dFB
dt
Vs  Ns
dFB
dt
Assume: The same amount of flux FB cuts
each turn in both primary and secondary
windings in ideal transformer (counting
self- and mutual-induction)
induced voltage
per turn
N
 Vs  s Vp
Np

dFB Vp Vs


dt
Np Ns
Turns ratio fixes
the step up or step
down voltage ratio
Vp, Vs are instantaneous (time varying)
or RMS averages, as can be the
power and current.
iron core
• zero resistance in coils
• no hysteresis losses in iron core
• all field lines are inside core
Assuming no losses: energy and
power are conserved
Ps  VsIs  conserved  Pp  VpIp

Ip
Is

Ns
Np
Copyright R. Janow –Fall 2016
Example: A dimmer for lights
using a variable inductance
f =60 Hz
w = 377 rad/sec
Without Inductor:
2
P0,rms  Erms
/ R  18 Watts,
Light bulb
R=50 
Erms=30 V
L
F0
a) What value of the inductance would dim the lights to 5 Watts?
Erms Erms
2
Irms 

cos(F)
cos(F)  R/ | z |
Recall: Prms  IrmsR
 Prms
|Z|
R
 P0,rmscos2 (F)
5 Watts  18 Watts x cos2 (F)
cos(F)  0.527  cos( 58.2o )
F  58.2o  tan-1 [ XL / R ]
(X C  0)
XL  R tan(F)  50 tan(58.2 o )  80.6   2p f L
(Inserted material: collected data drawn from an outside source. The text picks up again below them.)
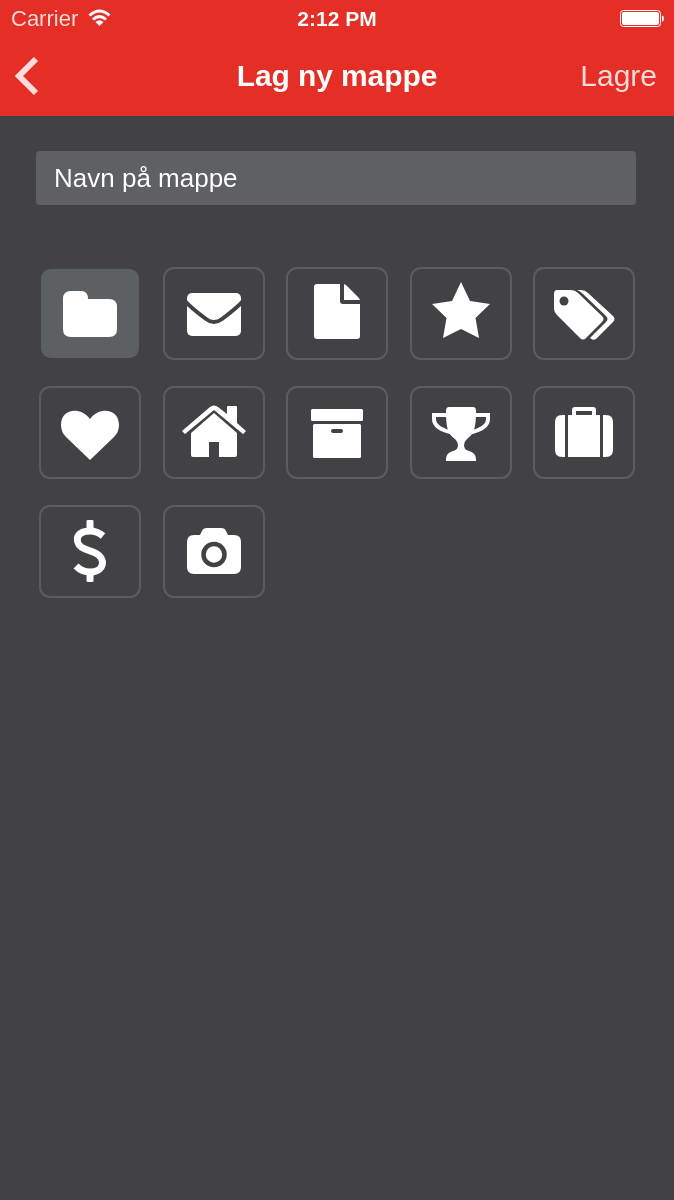
<!DOCTYPE html>
<html lang="no">
<head>
<meta charset="utf-8">
<title>Lag ny mappe</title>
<style>
:root { --red: #e52e25; --ground: #424246; --field: #5f6064; --selected: #5c6063; --line: #5c5d61; --white: #fff; --soft: #fbdcda; }
* { box-sizing: border-box; margin: 0; padding: 0; }
html, body { width: 674px; height: 1200px; overflow: hidden; }
body { background: var(--ground); color: var(--white); font-family: "Liberation Sans", "TeX Gyre Heros", sans-serif; }
svg { display: block; }
a { color: inherit; text-decoration: none; }
.header { height: 116px; background: var(--red); }
.status { position: relative; height: 37px; line-height: 37px; font-size: 22px; }
.carrier { position: absolute; left: 11px; color: var(--soft); }
.wifi { position: absolute; left: 88px; top: 9px; }
.time { display: block; text-align: center; font-size: 21px; font-weight: 700; }
.battery { position: absolute; left: 619px; top: 9px; }
.navbar { position: relative; height: 79px; line-height: 78px; font-size: 30px; }
.navbar h1 { font-size: 30px; font-weight: 700; letter-spacing: -.1px; text-align: center; }
.back { position: absolute; left: 14px; top: 19px; }
.save { position: absolute; right: 17px; top: 0; color: var(--soft); }
.name-field { width: 600px; height: 54px; margin: 35px 0 0 36px; padding-left: 18px; border-radius: 4px; background: var(--field); font-size: 26px; line-height: 54px; }
.icons { display: grid; grid-template-columns: repeat(5, 102px); grid-auto-rows: 93px; gap: 26px 21.5px; margin: 62px 0 0 39px; list-style: none; }
.icons li { border: 2px solid var(--line); border-radius: 11px; }
.icons .selected { background: var(--selected); border-color: var(--ground); background-clip: padding-box; }
.icons svg { margin: -2px; fill: var(--white); }
.gap { fill: none; stroke: var(--ground); }
.hole { fill: var(--ground); }
.stroke { fill: none; stroke: var(--white); }
</style>
</head>
<body>
<header class="header">
  <div class="status">
    <span class="carrier">Carrier</span>
    <svg class="wifi" width="23" height="18" viewBox="0 0 23 18" role="img" aria-label="Wi-Fi">
      <g fill="none" stroke="#fff" stroke-width="3"><path d="M1.5 6.5Q11.500-2.500 21.500 6.500"/><path d="M5 10.500Q11.500 4.500 18 10.500"/></g>
      <path d="M7.500 13Q11.500 9.500 15.500 13L11.500 17Z" fill="#fff"/>
    </svg>
    <span class="time">2:12 PM</span>
    <svg class="battery" width="46" height="19" viewBox="0 0 46 19" role="img" aria-label="Batteri">
      <rect x="1.500" y="1.500" width="40" height="16" rx="3" fill="none" stroke="#fff"/>
      <rect x="3" y="3" width="37" height="13" rx="2" fill="#fff"/>
      <path d="M43 6.500Q45 7 45 9.500T43 12.500Z" fill="#fff"/>
    </svg>
  </div>
  <nav class="navbar">
    <a class="back" href="#" aria-label="Tilbake"><svg width="26" height="40" viewBox="0 0 26 40"><path d="M22 3L5 20L22 37" fill="none" stroke="#fbdcda" stroke-width="6"/></svg></a>
    <h1>Lag ny mappe</h1>
    <a class="save" href="#">Lagre</a>
  </nav>
</header>
<main>
  <div class="name-field">Navn på mappe</div>
  <ul class="icons">
    <li class="selected"><svg width="102" height="93" role="img" aria-label="Mappe"><path d="M32 24H42Q49 24 49 32H70Q78 32 78 40V62Q78 70 70 70H32Q24 70 24 62V32Q24 24 32 24Z"/></svg></li>
    <li><svg width="102" height="93" role="img" aria-label="Konvolutt"><rect x="24" y="26" width="54" height="43" rx="5"/><path class="gap" stroke-width="4" d="M22 34Q27 40 43 52Q51 58 59 52Q75 40 80 34"/></svg></li>
    <li><svg width="102" height="93" role="img" aria-label="Dokument"><path d="M31 17H54V34Q54 37 57 37H74V69Q74 72 71 72H31Q28 72 28 69V20Q28 17 31 17Z"/><path d="M58 17Q60 18 61 19L72 30Q73 31 74 33H58Z"/></svg></li>
    <li><svg width="102" height="93" role="img" aria-label="Stjerne"><path d="M51 15L60 34L80 37L65.500 51L69 71L51 62L33 71L36.500 51L22 37L42 34Z"/></svg></li>
    <li><svg width="102" height="93" role="img" aria-label="Merkelapper"><path d="M24 23H38Q42 23 45 26L69 49Q72 52 69 55L53 71Q50 74 47 71L24 48Q21 45 21 42V27Q21 23 24 23Z"/><circle class="hole" cx="31" cy="34" r="4.500"/><path d="M44 23H48Q52 23 55 26L80 49Q83 52 80 55L63 72Q60 74 57 71L73 55Q76 52 73 49L50 27Q47 24 44 23Z"/></svg></li>
    <li><svg width="102" height="93" role="img" aria-label="Hjerte"><path d="M51 74L27 51Q22 46 22 39C22 23 41 20 51 33C61 20 80 23 80 39Q80 46 75 51Z"/></svg></li>
    <li><svg width="102" height="93" role="img" aria-label="Hus"><path d="M51 27L74 47V69Q74 71 72 71H56V56H46V71H30Q28 71 28 69V47Z"/><path d="M19 45L47 21Q51 18 55 21L64 28V21Q64 20 65 20H73Q74 20 74 21V37L83 45L80 48L51 24L22 48Z"/></svg></li>
    <li><svg width="102" height="93" role="img" aria-label="Arkivboks"><rect x="25" y="23" width="52" height="12" rx="1.500"/><rect x="27" y="38" width="48" height="34" rx="1.500"/><rect class="hole" x="45" y="43" width="12" height="4" rx="2"/></svg></li>
    <li><svg width="102" height="93" role="img" aria-label="Pokal"><path d="M39 21H63Q66 21 66 25C66 42 64 48 57 53Q54 56 54 59Q54 64 59 65Q66 67 66 73V75H36V73Q36 67 43 65Q48 64 48 59Q48 56 45 53C38 48 36 42 36 25Q36 21 39 21Z"/><path class="stroke" stroke-width="4" d="M38 29H24V33Q24 43 44 47M64 29H78V33Q78 43 58 47"/></svg></li>
    <li><svg width="102" height="93" role="img" aria-label="Koffert"><path d="M32 29V71H29Q22 71 22 64V36Q22 29 29 29ZM70 29V71H73Q80 71 80 64V36Q80 29 73 29Z"/><path d="M35 29H39V24Q39 21 42 21H60Q63 21 63 24V29H67V71H35ZM43 25V29H59V25Z"/></svg></li>
    <li><svg width="102" height="93" role="img" aria-label="Dollar"><path class="stroke" stroke-width="7" d="M64 31Q58 26 51 26C35 26 35 40 46 44L54 47C68 52 66 67 51 67Q43 67 37 61"/><path d="M47.500 16Q47.500 15 49 15H53Q54.500 15 54.500 16V27H47.500ZM47.500 66H54.500V76Q54.500 77 53 77H49Q47.500 77 47.500 76Z"/></svg></li>
    <li><svg width="102" height="93" role="img" aria-label="Kamera"><path d="M31 30H37L39 26Q40 23 44 23H58Q62 23 63 26L65 30H71Q78 30 78 37V62Q78 69 71 69H31Q24 69 24 62V37Q24 30 31 30Z"/><circle class="gap" cx="51" cy="49.500" r="10.500" stroke-width="4.500"/></svg></li>
  </ul>
</main>
</body>
</html>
 L  80.6 / 377  214 mH
b) What would be the change in the RMS current?
E
30 V
I0,rms  rms 
 0.6 A
P0,rms = 18 W.
Without inductor:
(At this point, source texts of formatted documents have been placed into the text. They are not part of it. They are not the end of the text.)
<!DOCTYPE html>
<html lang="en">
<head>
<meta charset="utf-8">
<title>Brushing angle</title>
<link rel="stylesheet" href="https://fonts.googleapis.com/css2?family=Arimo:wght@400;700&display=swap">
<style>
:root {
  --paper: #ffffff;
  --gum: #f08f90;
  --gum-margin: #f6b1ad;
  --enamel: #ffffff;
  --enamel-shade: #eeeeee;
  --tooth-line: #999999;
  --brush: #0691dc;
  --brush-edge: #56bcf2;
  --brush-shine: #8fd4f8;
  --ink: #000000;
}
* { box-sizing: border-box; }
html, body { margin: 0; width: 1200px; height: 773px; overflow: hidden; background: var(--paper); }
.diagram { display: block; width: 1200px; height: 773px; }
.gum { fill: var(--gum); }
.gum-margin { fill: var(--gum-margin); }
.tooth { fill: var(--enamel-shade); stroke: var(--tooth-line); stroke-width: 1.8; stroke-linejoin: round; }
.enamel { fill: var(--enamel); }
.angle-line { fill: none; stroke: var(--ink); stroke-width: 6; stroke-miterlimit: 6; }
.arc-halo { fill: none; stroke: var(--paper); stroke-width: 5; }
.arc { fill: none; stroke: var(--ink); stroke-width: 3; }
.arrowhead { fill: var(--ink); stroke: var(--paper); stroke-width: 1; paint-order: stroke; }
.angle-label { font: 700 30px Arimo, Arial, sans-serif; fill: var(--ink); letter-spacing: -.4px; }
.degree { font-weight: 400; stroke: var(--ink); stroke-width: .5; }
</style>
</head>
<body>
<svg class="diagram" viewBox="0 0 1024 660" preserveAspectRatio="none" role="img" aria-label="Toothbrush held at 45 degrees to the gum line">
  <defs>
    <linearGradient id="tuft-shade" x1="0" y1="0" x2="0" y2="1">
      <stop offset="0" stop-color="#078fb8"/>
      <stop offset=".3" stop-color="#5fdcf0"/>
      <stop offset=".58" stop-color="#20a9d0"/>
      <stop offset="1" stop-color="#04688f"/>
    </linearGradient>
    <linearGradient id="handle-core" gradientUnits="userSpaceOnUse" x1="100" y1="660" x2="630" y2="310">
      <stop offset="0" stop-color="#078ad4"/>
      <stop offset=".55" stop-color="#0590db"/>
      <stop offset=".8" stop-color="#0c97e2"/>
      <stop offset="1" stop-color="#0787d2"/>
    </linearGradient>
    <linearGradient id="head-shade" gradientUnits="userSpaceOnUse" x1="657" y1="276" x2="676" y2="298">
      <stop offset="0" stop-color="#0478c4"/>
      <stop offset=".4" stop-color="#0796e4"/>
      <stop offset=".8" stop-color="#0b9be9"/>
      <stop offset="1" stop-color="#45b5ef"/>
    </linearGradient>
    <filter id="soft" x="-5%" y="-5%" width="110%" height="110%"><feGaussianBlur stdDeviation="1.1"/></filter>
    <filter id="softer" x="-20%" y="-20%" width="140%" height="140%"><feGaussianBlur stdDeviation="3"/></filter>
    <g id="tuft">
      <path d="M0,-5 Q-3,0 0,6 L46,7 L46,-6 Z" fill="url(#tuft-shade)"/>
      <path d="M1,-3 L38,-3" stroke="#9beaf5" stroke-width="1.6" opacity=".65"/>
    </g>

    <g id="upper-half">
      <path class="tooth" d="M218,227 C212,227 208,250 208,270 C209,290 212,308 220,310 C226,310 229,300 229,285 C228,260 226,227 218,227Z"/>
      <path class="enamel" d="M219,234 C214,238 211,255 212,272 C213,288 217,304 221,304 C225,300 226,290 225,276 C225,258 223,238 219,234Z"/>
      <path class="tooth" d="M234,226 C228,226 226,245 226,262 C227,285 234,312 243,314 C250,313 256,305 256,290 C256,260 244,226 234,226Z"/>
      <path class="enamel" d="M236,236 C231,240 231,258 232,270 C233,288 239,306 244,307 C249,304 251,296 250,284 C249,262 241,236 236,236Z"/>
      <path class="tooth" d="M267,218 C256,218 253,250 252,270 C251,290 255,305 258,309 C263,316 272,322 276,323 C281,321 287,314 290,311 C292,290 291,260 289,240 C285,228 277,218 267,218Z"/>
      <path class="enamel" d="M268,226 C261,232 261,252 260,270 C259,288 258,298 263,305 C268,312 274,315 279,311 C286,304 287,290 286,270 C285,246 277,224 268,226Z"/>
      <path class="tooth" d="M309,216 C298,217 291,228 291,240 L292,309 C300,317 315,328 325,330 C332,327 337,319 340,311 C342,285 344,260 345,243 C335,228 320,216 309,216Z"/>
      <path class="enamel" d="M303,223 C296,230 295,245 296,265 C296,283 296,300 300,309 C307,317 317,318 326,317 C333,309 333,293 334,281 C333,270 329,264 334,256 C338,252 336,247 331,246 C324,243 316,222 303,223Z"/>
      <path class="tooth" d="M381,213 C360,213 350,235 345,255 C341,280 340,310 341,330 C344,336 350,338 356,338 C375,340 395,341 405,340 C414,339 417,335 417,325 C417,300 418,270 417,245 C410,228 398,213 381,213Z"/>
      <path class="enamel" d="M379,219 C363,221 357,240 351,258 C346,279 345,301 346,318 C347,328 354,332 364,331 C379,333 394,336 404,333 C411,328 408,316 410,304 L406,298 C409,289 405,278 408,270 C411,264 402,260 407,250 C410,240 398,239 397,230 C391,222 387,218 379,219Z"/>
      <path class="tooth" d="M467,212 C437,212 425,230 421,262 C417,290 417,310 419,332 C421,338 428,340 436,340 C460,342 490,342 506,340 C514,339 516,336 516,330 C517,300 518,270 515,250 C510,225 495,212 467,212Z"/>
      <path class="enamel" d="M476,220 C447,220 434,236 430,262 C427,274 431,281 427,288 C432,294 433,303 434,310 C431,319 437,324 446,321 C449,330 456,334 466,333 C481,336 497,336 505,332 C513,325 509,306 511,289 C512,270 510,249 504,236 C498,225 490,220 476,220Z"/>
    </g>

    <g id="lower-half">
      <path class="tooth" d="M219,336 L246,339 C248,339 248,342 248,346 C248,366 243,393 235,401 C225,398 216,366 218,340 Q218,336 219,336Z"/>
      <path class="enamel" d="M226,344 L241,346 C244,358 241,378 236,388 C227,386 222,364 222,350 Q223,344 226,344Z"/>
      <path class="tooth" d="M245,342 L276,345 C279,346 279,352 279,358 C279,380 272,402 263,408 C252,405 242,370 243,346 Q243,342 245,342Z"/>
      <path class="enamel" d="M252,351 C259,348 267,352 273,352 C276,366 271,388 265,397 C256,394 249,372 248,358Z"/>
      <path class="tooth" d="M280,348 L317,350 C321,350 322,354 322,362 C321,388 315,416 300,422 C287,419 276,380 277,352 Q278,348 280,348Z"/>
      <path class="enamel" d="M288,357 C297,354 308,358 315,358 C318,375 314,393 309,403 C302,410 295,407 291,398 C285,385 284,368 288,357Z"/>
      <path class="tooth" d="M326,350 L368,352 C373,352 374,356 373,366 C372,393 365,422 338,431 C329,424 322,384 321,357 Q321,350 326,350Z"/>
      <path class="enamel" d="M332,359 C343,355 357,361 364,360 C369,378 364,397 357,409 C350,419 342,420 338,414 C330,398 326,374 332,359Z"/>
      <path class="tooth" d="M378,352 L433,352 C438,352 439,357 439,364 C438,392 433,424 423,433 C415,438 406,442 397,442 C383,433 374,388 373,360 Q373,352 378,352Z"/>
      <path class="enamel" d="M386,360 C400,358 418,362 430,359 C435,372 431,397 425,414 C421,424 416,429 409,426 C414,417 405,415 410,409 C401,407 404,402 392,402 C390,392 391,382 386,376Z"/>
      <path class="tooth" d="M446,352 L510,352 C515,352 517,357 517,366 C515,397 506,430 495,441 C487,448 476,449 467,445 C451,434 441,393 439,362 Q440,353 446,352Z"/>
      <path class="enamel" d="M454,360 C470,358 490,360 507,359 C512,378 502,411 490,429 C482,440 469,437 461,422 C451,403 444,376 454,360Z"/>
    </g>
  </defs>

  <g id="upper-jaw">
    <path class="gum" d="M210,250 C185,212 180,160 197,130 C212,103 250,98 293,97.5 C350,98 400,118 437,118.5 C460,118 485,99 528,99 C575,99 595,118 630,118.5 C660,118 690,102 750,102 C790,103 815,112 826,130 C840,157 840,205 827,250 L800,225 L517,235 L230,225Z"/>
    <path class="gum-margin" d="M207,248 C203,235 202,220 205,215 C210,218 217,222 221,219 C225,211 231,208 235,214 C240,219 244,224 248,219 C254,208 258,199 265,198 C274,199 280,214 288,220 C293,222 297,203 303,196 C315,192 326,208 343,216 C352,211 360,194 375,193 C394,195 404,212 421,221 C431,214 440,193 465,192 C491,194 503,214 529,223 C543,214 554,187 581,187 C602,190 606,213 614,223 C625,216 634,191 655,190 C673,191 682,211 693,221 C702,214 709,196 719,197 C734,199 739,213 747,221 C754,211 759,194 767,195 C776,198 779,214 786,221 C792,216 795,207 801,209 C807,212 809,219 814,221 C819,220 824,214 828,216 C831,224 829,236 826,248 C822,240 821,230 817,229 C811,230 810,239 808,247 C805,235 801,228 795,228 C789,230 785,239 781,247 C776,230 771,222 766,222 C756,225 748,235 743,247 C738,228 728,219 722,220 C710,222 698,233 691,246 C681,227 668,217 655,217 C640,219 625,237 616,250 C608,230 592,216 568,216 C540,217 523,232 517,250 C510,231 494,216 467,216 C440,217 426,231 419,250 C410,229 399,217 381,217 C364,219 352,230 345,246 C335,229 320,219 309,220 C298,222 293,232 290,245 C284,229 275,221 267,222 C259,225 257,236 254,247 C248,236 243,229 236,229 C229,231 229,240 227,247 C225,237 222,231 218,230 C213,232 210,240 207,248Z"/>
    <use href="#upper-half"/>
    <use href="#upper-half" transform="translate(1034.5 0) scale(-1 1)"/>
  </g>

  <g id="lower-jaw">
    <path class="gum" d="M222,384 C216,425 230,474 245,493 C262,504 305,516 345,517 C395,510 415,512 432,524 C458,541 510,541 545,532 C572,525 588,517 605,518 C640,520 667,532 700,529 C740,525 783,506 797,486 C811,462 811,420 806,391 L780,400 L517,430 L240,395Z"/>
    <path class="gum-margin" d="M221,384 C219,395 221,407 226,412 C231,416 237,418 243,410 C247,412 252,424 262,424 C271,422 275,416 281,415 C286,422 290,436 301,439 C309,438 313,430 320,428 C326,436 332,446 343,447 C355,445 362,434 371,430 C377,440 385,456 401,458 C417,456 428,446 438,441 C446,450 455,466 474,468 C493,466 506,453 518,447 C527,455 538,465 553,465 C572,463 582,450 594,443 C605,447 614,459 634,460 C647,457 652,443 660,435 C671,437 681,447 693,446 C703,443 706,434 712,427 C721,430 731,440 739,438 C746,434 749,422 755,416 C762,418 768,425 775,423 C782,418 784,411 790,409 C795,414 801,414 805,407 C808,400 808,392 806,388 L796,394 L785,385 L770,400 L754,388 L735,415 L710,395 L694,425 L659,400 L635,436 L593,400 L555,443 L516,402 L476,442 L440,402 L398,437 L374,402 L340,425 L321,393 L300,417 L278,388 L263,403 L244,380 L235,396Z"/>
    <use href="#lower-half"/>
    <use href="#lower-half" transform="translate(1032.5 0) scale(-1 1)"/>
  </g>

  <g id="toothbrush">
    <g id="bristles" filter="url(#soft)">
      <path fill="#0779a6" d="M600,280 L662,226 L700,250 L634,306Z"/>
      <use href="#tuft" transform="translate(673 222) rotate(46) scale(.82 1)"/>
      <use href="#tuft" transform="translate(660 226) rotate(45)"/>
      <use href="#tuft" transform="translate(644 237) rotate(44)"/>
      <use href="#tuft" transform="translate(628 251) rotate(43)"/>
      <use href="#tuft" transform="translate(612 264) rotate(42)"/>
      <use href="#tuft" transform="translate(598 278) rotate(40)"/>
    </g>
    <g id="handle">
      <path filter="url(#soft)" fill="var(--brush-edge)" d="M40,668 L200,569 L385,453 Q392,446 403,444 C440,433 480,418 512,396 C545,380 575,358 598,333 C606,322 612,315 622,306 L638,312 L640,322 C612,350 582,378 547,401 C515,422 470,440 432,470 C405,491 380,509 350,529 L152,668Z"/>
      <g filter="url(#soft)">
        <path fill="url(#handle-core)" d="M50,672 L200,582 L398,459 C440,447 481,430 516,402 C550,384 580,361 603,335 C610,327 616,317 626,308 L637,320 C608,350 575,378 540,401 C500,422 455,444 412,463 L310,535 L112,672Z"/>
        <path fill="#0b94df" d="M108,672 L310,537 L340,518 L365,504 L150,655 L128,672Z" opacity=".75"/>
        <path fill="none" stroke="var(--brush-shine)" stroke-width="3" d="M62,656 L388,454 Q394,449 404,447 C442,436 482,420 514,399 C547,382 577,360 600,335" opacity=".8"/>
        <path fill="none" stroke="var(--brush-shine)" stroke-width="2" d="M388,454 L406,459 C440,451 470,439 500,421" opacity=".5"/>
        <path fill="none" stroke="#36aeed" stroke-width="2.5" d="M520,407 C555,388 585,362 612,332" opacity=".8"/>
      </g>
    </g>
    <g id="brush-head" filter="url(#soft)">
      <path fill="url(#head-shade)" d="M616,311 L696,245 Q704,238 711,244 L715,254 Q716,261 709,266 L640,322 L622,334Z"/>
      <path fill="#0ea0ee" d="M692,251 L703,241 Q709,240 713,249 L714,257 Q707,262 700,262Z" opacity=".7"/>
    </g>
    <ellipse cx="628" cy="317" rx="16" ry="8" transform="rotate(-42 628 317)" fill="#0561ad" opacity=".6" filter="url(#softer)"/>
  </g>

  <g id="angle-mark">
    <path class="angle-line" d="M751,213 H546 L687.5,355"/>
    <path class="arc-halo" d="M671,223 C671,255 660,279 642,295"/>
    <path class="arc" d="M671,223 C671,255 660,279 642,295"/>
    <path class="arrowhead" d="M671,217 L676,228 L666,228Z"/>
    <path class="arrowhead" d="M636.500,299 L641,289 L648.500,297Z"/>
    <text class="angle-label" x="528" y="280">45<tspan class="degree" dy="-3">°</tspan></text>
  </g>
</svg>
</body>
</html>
R
With inductor:
Irms 
Erms
R
50 
Prms = 5 W.
Copyright R. Janow
–Fall 2016
cos(F)  0.6 A  0.527  0.316 A
Copyright R. Janow –Fall 2016